With that being said, The Alexandria Link sounded promising. I’ve always been fascinated by its secrets. Is it still out there? Did any of it survive? However, what I realized about half way into the book is that it’s just another one of Berry’s attempts to destabilize religion. I normally wouldn’t have a problem with this, but THREE out of the five books that I’ve read has tried to destabilize religion in some way, shape, or form. It’s getting a bit old. I find myself saying, “Yeah, yeah, the Bible is flawed. We know that,” a bit too much with his books.
Religion Has Secrets

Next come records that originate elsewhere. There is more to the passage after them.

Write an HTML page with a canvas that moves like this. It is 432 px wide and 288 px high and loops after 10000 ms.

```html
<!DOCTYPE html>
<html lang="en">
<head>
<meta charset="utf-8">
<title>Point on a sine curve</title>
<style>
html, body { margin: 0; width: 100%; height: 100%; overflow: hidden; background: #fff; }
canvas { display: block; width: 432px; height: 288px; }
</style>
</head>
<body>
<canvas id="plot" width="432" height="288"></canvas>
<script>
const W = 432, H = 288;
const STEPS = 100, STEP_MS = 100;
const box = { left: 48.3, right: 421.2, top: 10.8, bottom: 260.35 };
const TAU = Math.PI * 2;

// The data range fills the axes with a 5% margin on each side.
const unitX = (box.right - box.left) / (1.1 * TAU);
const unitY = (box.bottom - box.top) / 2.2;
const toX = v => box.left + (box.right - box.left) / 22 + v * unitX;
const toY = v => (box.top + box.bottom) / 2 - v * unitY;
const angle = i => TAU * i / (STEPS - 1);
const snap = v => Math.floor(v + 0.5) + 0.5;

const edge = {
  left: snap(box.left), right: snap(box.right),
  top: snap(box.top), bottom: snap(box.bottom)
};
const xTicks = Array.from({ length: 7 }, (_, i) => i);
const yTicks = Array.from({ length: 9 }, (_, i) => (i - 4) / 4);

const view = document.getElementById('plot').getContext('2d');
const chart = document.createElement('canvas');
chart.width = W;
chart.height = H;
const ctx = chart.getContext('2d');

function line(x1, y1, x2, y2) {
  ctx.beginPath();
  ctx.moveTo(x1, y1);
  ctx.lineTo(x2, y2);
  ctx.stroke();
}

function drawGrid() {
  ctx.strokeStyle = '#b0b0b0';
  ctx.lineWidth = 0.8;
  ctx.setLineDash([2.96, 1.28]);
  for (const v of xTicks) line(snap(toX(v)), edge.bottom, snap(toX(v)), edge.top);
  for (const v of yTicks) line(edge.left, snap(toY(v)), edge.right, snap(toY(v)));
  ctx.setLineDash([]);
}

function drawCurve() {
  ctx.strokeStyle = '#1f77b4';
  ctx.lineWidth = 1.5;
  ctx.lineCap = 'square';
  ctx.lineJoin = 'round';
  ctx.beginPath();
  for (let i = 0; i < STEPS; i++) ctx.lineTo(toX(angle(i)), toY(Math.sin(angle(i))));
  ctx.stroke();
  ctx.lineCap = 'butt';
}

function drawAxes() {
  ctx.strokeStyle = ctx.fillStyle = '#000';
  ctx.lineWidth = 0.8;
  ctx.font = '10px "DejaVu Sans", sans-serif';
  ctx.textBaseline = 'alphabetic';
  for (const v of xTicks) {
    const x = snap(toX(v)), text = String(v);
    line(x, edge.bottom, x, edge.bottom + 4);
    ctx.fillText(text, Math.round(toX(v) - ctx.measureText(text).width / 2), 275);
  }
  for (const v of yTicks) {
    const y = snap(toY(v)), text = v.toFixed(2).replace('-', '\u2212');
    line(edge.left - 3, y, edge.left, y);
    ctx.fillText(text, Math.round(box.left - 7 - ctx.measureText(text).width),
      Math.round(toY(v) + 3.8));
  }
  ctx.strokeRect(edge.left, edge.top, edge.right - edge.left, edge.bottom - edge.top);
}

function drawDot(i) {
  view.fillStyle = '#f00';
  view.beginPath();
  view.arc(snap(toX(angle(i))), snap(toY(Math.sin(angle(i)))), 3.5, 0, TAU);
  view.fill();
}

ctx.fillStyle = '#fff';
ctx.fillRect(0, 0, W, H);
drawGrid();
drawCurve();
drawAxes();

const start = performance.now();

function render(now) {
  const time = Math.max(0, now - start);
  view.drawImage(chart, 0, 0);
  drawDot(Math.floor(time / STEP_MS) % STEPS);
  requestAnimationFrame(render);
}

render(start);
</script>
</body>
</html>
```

I once got de-friended on Facebook for saying that the Bible was a flawed historical document. Here’s what I mean: there are two ways of reading the bible – with faith in mind or as a historical document. There are those who can do both (I consider myself one of those people) but it is very difficult to reconcile faith-based readings with knowledge of the translation/printing history of the Bible. As a text (not as a holy book), the Bible is hugely flawed for a variety of reasons: translation and authorship being the two biggest offenders here. My point is that Berry fairly accurately shows his readers that some of the problems associated with the Bible. He actually very succinctly discusses the translation problems associated with the Old Testament and the creation of Israel in the 1940s. What if we really did misinterpret Abraham and gave the Jews the wrong Holy Land? If only he had stopped there …

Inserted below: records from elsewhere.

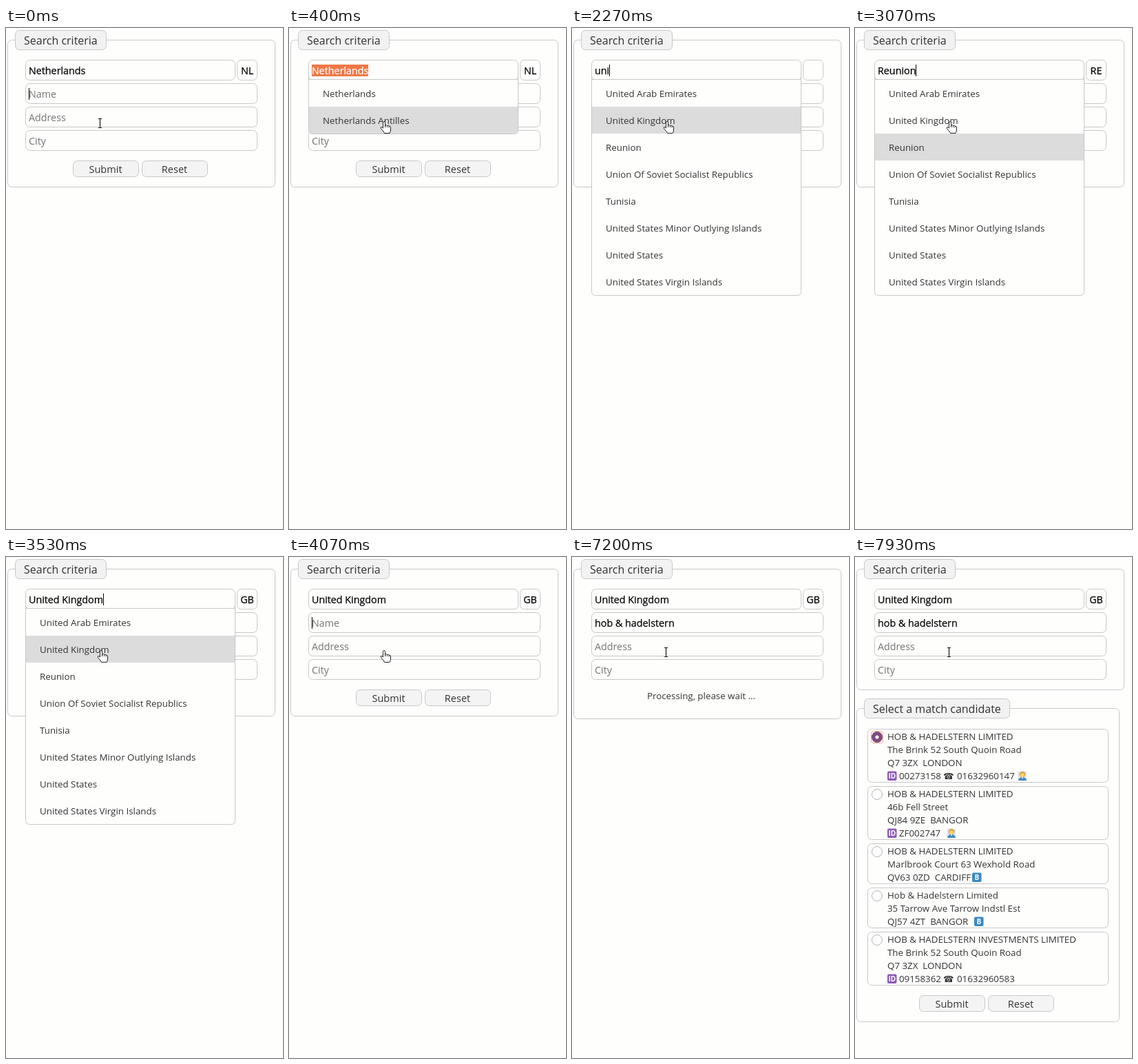
An HTML page that plays this animation: 402x726 px, repeating every 8 s.

```html
<!DOCTYPE html>
<html lang="en">
<head>
<meta charset="utf-8">
<title>Search form</title>
<style>
html, body { margin: 0; width: 100%; height: 100%; overflow: hidden; background: #fefefd; }
svg { display: block; width: 402px; height: 726px; }
text { font: 13.33px "Open Sans", sans-serif; fill: #333; white-space: pre; }
.legend { font-size: 16px; }
.field { font-size: 14.3px; fill: #000; stroke: #000; stroke-width: .25px; }
.hint { font-size: 14.3px; fill: #757575; }
.btn { font-size: 14.5px; }
.picked { fill: #fff; stroke: #fff; }
.badge { font-weight: 700; font-size: 10px; fill: #fff; }
.phone { font: 12.5px "DejaVu Sans", sans-serif; }
.mid { text-anchor: middle; }
</style>
</head>
<body>
<svg id="stage" viewBox="0 0 402 726" xmlns="http://www.w3.org/2000/svg"></svg>
<script>
const LOOP = 8000;
const LINE = '#c8c8c8', PAPER = '#fefefd', SOFT = '#f4f4f4', HOVER = '#dcdcdc';
const stage = document.getElementById('stage');

const dutch = ['Netherlands', 'Netherlands Antilles'];
const united = ['United Arab Emirates', 'United Kingdom', 'Reunion',
  'Union Of Soviet Socialist Republics', 'Tunisia',
  'United States Minor Outlying Islands', 'United States', 'United States Virgin Islands'];

const company = 'HOB & HADELSTERN LIMITED';
const matches = [
  { y: 249, lines: [company, 'The Brink 52 South Quoin Road', 'Q7 3ZX  LONDON'],
    id: '00273158', phone: '01632960147', person: 236, on: true },
  { y: 332, lines: [company, '46b Fell Street', 'QJ84 9ZE  BANGOR'],
    id: 'ZF002747', person: 133 },
  { y: 415, lines: [company, 'Marlbrook Court 63 Wexhold Road', 'QV63 0ZD  CARDIFF'], branch: 170 },
  { y: 479, lines: ['Hob & Hadelstern Limited', '35 Tarrow Ave Tarrow Indstl Est', 'QJ57 4ZT  BANGOR'], branch: 173 },
  { y: 543, lines: ['HOB & HADELSTERN INVESTMENTS LIMITED', 'The Brink 52 South Quoin Road', 'Q7 3ZX  LONDON'],
    id: '09158362', phone: '01632960583' }
];

// Each step changes part of the state from its time on.
const steps = [
  [0, { country: 'Netherlands', code: 'NL', name: '', caret: 'name', list: null, hot: 1,
        hand: false, picked: false, button: SOFT, phase: 'form' }],
  [400, { caret: '', list: dutch, hand: true, picked: true }],
  [1730, { country: 'u', code: '', caret: 'country', list: null, hand: false, picked: false }],
  [2000, { country: 'un' }],
  [2200, { country: 'uni' }],
  [2270, { list: united, hand: true }],
  [3070, { country: 'Reunion', code: 'RE', hot: 2 }],
  [3530, { country: 'United Kingdom', code: 'GB', hot: 1 }],
  [4000, { list: null }],
  [4070, { caret: 'name' }],
  [4130, { hand: false }],
  [5330, { name: 'hob & hadelstern' }],
  [5930, { caret: 'address' }],
  [6200, { caret: 'city' }],
  [6670, { caret: '', button: '#e6e6e6' }],
  [7130, { button: HOVER }],
  [7200, { phase: 'wait', button: SOFT }],
  [7930, { phase: 'results' }]
];

const esc = s => s.replace(/&/g, '&amp;');
const text = (x, y, s, cls = '') => `<text x="${x}" y="${y}" class="${cls}">${esc(s)}</text>`;
const fill = (x, y, w, h, color, r = 0) =>
  `<rect x="${x}" y="${y}" width="${w}" height="${h}" rx="${r}" fill="${color}"/>`;
// Crisp outlined box from its outer left, top, right and bottom pixel.
const box = (l, t, r, b, color = PAPER, rad = 6) =>
  `<rect x="${l + .5}" y="${t + .5}" width="${r - l}" height="${b - t}" rx="${rad}" fill="${color}" stroke="${LINE}"/>`;

const measure = (() => {
  const ctx = document.createElement('canvas').getContext('2d');
  return s => {
    ctx.font = '14.3px "Open Sans", sans-serif';
    return ctx.measureText(s).width;
  };
})();

function group(top, right, bottom, title, edge) {
  return box(2, top, right, bottom) + box(13, top - 14, edge, top + 14, '#f2f2f2') +
    text(26, top + 7, title, 'legend');
}

function buttons(x, y, color) {
  return box(x, y, x + 95, y + 23, color) + text(x + 47.5, y + 18, 'Submit', 'btn mid') +
    box(x + 100, y, x + 195, y + 23, SOFT) + text(x + 147.5, y + 18, 'Reset', 'btn mid');
}

function field(top, right, value, hint) {
  return box(28, top, right, top + 29) + text(33, top + 21, value || hint, value ? 'field' : 'hint');
}

function caret(s) {
  const tops = { country: 46, name: 80, address: 114, city: 148 };
  if (!(s.caret in tops)) return '';
  const x = 33 + Math.round(measure(s[s.caret] || ''));
  return fill(x, tops[s.caret] + 7, 1, 17, '#000');
}

function dropdown(s) {
  if (!s.list) return '';
  const end = 75.5 + s.list.length * 39;
  let out = `<path d="M28.5 74.5H332.5V${end - 6}q0 6 -6 6H34.5q-6 0 -6 -6Z" fill="${PAPER}" stroke="${LINE}"/>` +
    `<path d="M28.5 66V75M332.5 66V75" stroke="${LINE}"/>`;
  s.list.forEach((item, i) => {
    const y = 75 + i * 39;
    if (i === s.hot) out += fill(29, y, 303, 39, HOVER);
    out += text(49, y + 25, item);
  });
  return out;
}

function badge(x, y, s, color) {
  return fill(x, y, 13.5, 13.5, color, 2) + text(x + 6.75, y + 10.4, s, 'badge mid');
}

function person(x, y) {
  return `<g transform="translate(${x} ${y})">` + fill(0, 0, 13, 13, '#dfe7ee', 1) +
    '<path d="M1 13.5q1 -5 6 -5t6 5Z" fill="#4289c1"/>' +
    '<circle cx="7" cy="4.6" r="4.2" fill="#d9953a"/>' +
    '<circle cx="7" cy="5.6" r="3" fill="#fbd668"/>' +
    '<path d="M6 8.5h2l-1 3Z" fill="#fff"/></g>';
}

function radio(y, on) {
  if (!on) return `<circle cx="32" cy="${y}" r="7.5" fill="#fefefe" stroke="#b5b5b5"/>`;
  return `<rect x="23.5" y="${y - 8.5}" width="17" height="17" rx="3" fill="none" stroke="#eba583"/>` +
    `<circle cx="32" cy="${y}" r="8" fill="#7f4a82"/><circle cx="32" cy="${y}" r="2.6" fill="#fff"/>`;
}

function match(m) {
  const rows = m.lines.length + (m.id ? 1 : 0);
  const base = m.y + 73;
  let out = box(18, m.y, 367, m.y + rows * 19 + 1) + radio(m.y + 12, m.on);
  m.lines.forEach((line, i) => out += text(47, m.y + 16 + i * 19, line));
  if (m.id) out += badge(47, base - 11.5, 'ID', '#8e5bb8') + text(64, base, m.id);
  if (m.phone) out += text(128, base, '\u260E', 'phone') + text(148, base, m.phone);
  if (m.person) out += person(m.person, base - 11.5);
  if (m.branch) out += badge(m.branch, m.y + 42.5, 'B', '#3b88c3');
  return out;
}

function pointer(hand) {
  if (hand) {
    return '<path d="M136.5 144V137.5q0 -2 1.5 -2t1.5 2V141q2.2 -1 2.8 .5q2.2 -.8 2.7 .7q2.5 -.6 2.5 1.8V148' +
      'q0 2 -1.5 4.5H138.5q-1 -2.5 -3.5 -5q-2.5 -2.5 -1.5 -3.8q1.2 -1 3 1.3Z" fill="#fff" stroke="#222" stroke-linejoin="round"/>' +
      '<path d="M139.5 141v3M142.3 142v2M145 142.5v2" stroke="#222" fill="none"/>';
  }
  const d = 'M134 131.5H136L136.5 132L137 131.5H139M136.5 132V144M134 144.5H136L136.5 144L137 144.5H139';
  return `<path d="${d}" fill="none" stroke="#fff" stroke-width="3"/><path d="${d}" fill="none" stroke="#111" stroke-width="1.2"/>`;
}

function draw(s) {
  const bottom = { form: 230, wait: 234, results: 192 }[s.phase];
  let out = fill(0, 0, 402, 726, PAPER) + group(17, 390, bottom, 'Search criteria', 145);
  out += field(46, 332, s.picked ? '' : s.country, '');
  if (s.picked) {
    out += fill(33, 53, Math.round(measure(s.country)), 17, '#f07746') + text(33, 67, s.country, 'field picked');
  }
  out += box(335, 46, 364, 75) + text(350, 67, s.code, 'field mid');
  out += field(80, 364, s.name, 'Name') + field(114, 364, '', 'Address') + field(148, 364, '', 'City');
  if (s.phase === 'form') out += buttons(97, 192, s.button);
  if (s.phase === 'wait') out += text(109, 206, 'Processing, please wait ...');
  if (s.phase === 'results') {
    out += group(219, 383, 673, 'Select a match candidate', 224) +
      matches.map(match).join('') + buttons(93, 635, SOFT);
  }
  stage.innerHTML = out + dropdown(s) + caret(s) + pointer(s.hand);
}

let shown = -1;
const start = performance.now();

function tick() {
  const t = (performance.now() - start) % LOOP;
  const past = steps.filter(step => step[0] <= t);
  if (past.length !== shown) {
    shown = past.length;
    draw(Object.assign({}, ...past.map(step => step[1])));
  }
  requestAnimationFrame(tick);
}
tick();
</script>
</body>
</html>
```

Berry then takes it a step further by creating a story centered around destabilizing the Middle East and starting a World War for profit. I know his books have to have that shock factor, but really? I can’t help but wonder what this man has against organized religion. Yes, it’s flawed. Yes, I’m skeptical too. But really, he needs a new topic. This “religion has secrets” phenomenon has been done before and Berry is just on the bandwagon.
As for the characters, Cotton is the same retired agent turned hero. This time, though, his ex-wife is with him. Their banter drove me crazy … which brings me to another negative point around the book: the dialogue. It was clunky and unbelievable. I found myself rolling my eyes at Cotton and Pam’s hatred for one another at the beginning of the book. When Cotton is alone, dialogue is fine. It seems as if Berry has trouble with the male/female dynamic. Although, banter between Stephanie and the heads of government totally works … so maybe it’s just the male/female dynamic after divorce. It seems to me like he doesn’t quite have a grip on how to convey pain and guilt in a believable manner.
The Good Stuff
So what did I like, you ask? There were moments where I forgot about all of the things I’m griping about and truly enjoyed reading. I like Stephanie and Cassiopeia’s story line. I’m a sucker for a government thriller. In fact, I’d would have rather like Berry to go that route instead of the path he did choose. I also liked the riddles and the quests. Seeing Cotton try and figure out the hero’s quest was pretty interesting. I did think they solved it a bit too quick. There weren’t enough real obstacles in his way … just men with guns. They’re easily taken care of.
Overall, the story is fun. It also gets you thinking. But, if you’ve read a lot of these “religion has secrets” novels like I have, you’ll find The Alexandria Link formulaic and pretty unremarkable.
© 2012 – 2016, Jessica Workman Holland. All rights reserved.